Jorge Lorenzo was fending off rumours started in the Spanish press that HRC are ready to jettison him at the end of this season if his results don’t improve forthwith.
“Nobody has given me an ultimatum. You always hear these kinds of rumours when your results are bad. But I have a two-year contract, and nobody at Honda has spoken to me about this.”
He had been through similar problems and similar rumours in his previous two years at Ducati, and by the time he had got the bike to his liking and started winning races, a third of the way into his second year, he had already decided to move on. But he went on to prove that he could adapt his smooth style to a very different bike from the Yamaha that took him to three world championships.
“The patience a team has is not up to me … but it’s important we understand this is going to be a long process.”

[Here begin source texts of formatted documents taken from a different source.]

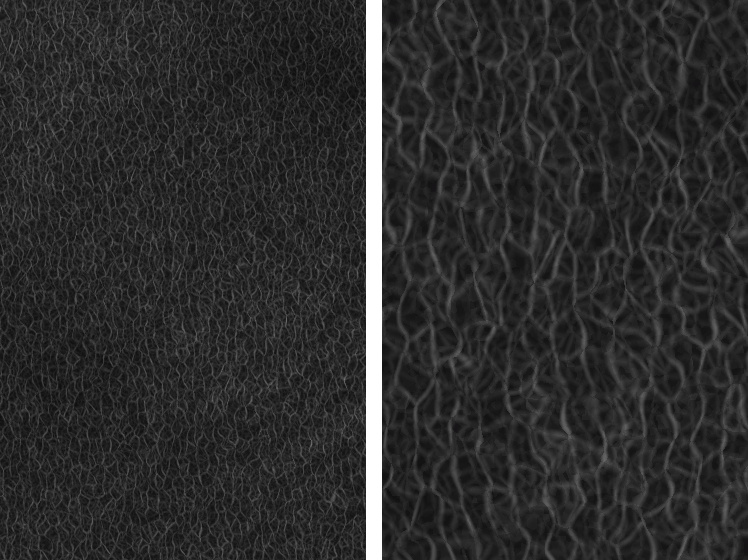
Left, the full canvas; right, a detail of the centre.
Reproduce this texture procedurally as a WebGL 2 fragment shader.

```glsl
#version 300 es
precision highp float;

uniform vec2 u_resolution;
out vec4 fragColor;

vec2 hash2(vec2 p) {
    vec3 q = fract(vec3(p.xyx) * vec3(0.1031, 0.1030, 0.0973));
    q += dot(q, q.yzx + 33.33);
    return fract((q.xx + q.yz) * q.zy);
}

// x: distance to the cell border, y: how upright that border is, z: cell id
vec3 cellular(vec2 p) {
    vec2 base = floor(p), nearest = vec2(9.0), second = vec2(9.0);
    float id = 0.0;
    for (int j = -1; j <= 1; j++) {
        for (int i = -1; i <= 1; i++) {
            vec2 cell = base + vec2(i, j);
            vec2 h = hash2(cell);
            vec2 d = cell + 0.06 + 0.88 * h - p;
            if (dot(d, d) < dot(nearest, nearest)) {
                second = nearest;
                nearest = d;
                id = fract(h.x * 17.3 + h.y * 5.7);
            } else if (dot(d, d) < dot(second, second)) {
                second = d;
            }
        }
    }
    vec2 normal = normalize(second - nearest);
    return vec3(dot(0.5 * (nearest + second), normal), abs(normal.x), id);
}

float waves(vec2 p) {
    return (sin(p.x + 1.7 * sin(p.y * 0.8)) + sin(p.y * 1.3 + 1.4 * sin(p.x * 0.9 + 2.0))
          + sin((p.x - p.y) * 1.9 + 1.0)) / 3.0;
}

float spot(vec2 p, vec2 center, vec2 radius) {
    vec2 d = (p - center) / radius;
    return exp(-dot(d, d));
}

float border(float dist, float width, float scale) {
    return 1.0 - smoothstep(0.0, max(width, 1.5 * scale / u_resolution.y), dist);
}

void main() {
    vec2 p = gl_FragCoord.xy / u_resolution.y;

    // Bend the hide so the grain meanders
    vec2 hide = p + 0.006 * vec2(waves(p * 23.0), waves(p.yx * 19.0 + 4.0));
    hide += 0.0016 * vec2(sin(p.y * 190.0 + 3.0 * sin(p.x * 70.0)), sin(p.x * 210.0 + p.y * 60.0));
    hide.x += 0.05 * hide.y;

    // Large pebbles, small wrinkles and pores
    vec3 pebble = cellular(hide * vec2(66.0, 46.0));
    vec3 wrinkle = cellular(hide * vec2(126.0, 104.0) + 31.0);
    vec3 pore = cellular(p * vec2(270.0, 250.0) + 73.0);

    float strength = 0.75 + 0.45 * waves(hide * 95.0);
    float ridge = border(pebble.x, 0.17, 56.0) * (0.3 + 0.7 * pebble.y) * strength;
    float crinkle = border(wrinkle.x, 0.36, 115.0) * (0.5 + 0.5 * wrinkle.y);

    float shade = 0.070 + 0.030 * pebble.z * wrinkle.z;
    shade += 0.165 * ridge + 0.062 * crinkle * (0.6 + 0.8 * pebble.z);
    shade += 0.050 * pore.z * (0.6 + 0.4 * wrinkle.z);

    // Broad uneven light over the surface
    float light = 1.02 + 0.07 * waves(p * 9.0 + 2.0);
    light += 0.20 * spot(p, vec2(0.10, 0.90), vec2(0.22, 0.22));
    light += 0.12 * spot(p, vec2(0.42, 0.40), vec2(0.22, 0.25));
    light -= 0.30 * spot(p, vec2(0.56, 0.88), vec2(0.17, 0.13));
    light -= 0.16 * spot(p, vec2(0.07, 0.38), vec2(0.20, 0.16));

    // Slanted soft folds near the lower right
    float across = p.y - 0.55 * p.x + 0.008 * sin(p.x * 28.0);
    float fold = sin(across * 110.0 + 2.0 * sin(across * 31.0));
    light += 0.13 * fold * spot(p, vec2(0.62, 0.28), vec2(0.20, 0.17));

    shade *= light;
    vec3 tint = mix(vec3(1.02, 0.96, 1.02), vec3(1.0), smoothstep(0.07, 0.14, shade));
    fragColor = vec4(shade * tint, 1.0);
}
```
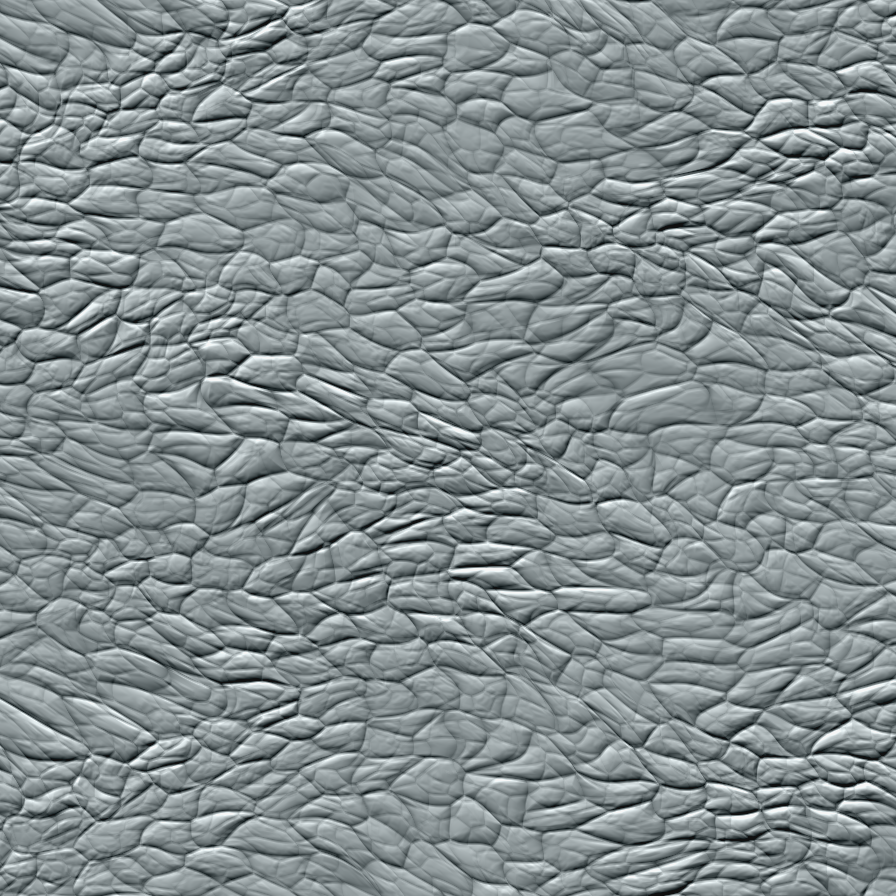
Write a Shadertoy shader that draws this texture.

```glsl
vec2 hash2(vec2 p) {
    vec3 h = fract(p.xyx * vec3(0.1031, 0.1030, 0.0973));
    h += dot(h, h.yzx + 33.33);
    return fract((h.xx + h.yz) * h.zy);
}

// x: gap between the two nearest cell centres, y: random value of the cell
vec2 cells(vec2 q) {
    vec2 base = floor(q);
    float nearest = 9.0, second = 9.0, id = 0.0;
    for (int j = -1; j <= 1; j++)
    for (int i = -1; i <= 1; i++) {
        vec2 cell = base + vec2(i, j);
        vec2 rnd = hash2(cell + 57.0);
        float d = length(cell + 0.05 + 0.9 * rnd - q);
        if (d < nearest) {
            second = nearest;
            nearest = d;
            id = fract(rnd.x * 7.0 + rnd.y * 13.0);
        } else {
            second = min(second, d);
        }
    }
    return vec2(second - nearest, id);
}

// Stretched, sheared and bent coordinates of the grain
vec2 grainSpace(vec2 p) {
    vec2 q = p * vec2(17.0, 29.0);
    q.y += 2.6 * p.x;
    q += 0.45 * sin(q.yx * vec2(0.83, 0.71) + 1.7 * sin(q * vec2(0.37, 0.29) + 2.0));
    q += 0.10 * sin(q.yx * vec2(3.1, 3.7) + 1.3 * sin(q * 1.9));
    return q;
}

// Domed grains with finer wrinkles; x: height, y: crease depth
vec2 leather(vec2 p) {
    vec2 q = grainSpace(p);
    vec2 grain = cells(q);
    vec2 wrinkle = cells(q * 1.9 + 31.0);
    vec2 pore = cells(q * mat2(4.2, 1.1, -1.1, 4.2) + 83.0);
    float patches = 0.5 + 0.5 * sin(q.x * 0.9 + 2.0 * sin(q.y * 0.6));

    float height = (0.6 + 0.8 * grain.y) * (1.0 - exp(-3.0 * grain.x));
    height += mix(0.2, 0.45, patches) * (0.6 + 0.8 * wrinkle.y) * (1.0 - exp(-2.5 * wrinkle.x));
    height += 0.12 * pore.y * smoothstep(0.0, 0.6, pore.x);
    float crease = exp(-8.0 * grain.x) + 0.35 * exp(-8.0 * wrinkle.x);
    return vec2(height, crease);
}

void mainImage(out vec4 fragColor, in vec2 fragCoord) {
    vec2 p = fragCoord / iResolution.y;

    // Light falls from above, slightly from the left
    vec2 toLight = 0.0035 * normalize(vec2(-0.35, 1.0));
    vec2 here = leather(p - 0.5 * toLight);
    float slope = here.x - leather(p + 0.5 * toLight).x;

    // Broad areas of softer and stronger relief
    float relief = 0.85 + 0.2 * sin(p.x * 7.0 + 2.0 * sin(p.y * 9.0 + 1.0));
    float tone = 0.595 + 0.82 * relief * slope - 0.12 * here.y;
    tone += 0.015 * sin(p.y * 8.0 + 2.0 * sin(p.x * 5.0));

    // Cool grey dye
    vec3 color = vec3(tone) + vec3(-0.038, 0.0, 0.008);
    fragColor = vec4(clamp(color, 0.06, 0.97), 1.0);
}
```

The switch was not going to come naturally, he continued. “The Honda needs to be ridden braking very late, tipping it in quickly, with a big angle of lean.” He would have to adapt his technique to suit.
“But the same was true of the Ducati. I need more time to adapt,” he said, drawing parallels with Zarco’s difficulties on the KTM.
In line with other Honda riders, he said “the front is not the best point. It is very sensitive. I am having accidents. But we have strong points – in entry, and corner speed.”
Lorenzo was fourth-fastest on the first day of practice at Le Mans, in spite of a crash in the morning. This matched the last race in Spain, although he went backwards from there.
He had switched back to the standard Honda seat, giving him “in terms of benefit, a small step, but a small step is like a victory. We will try more things tomorrow.”
By Michael Scott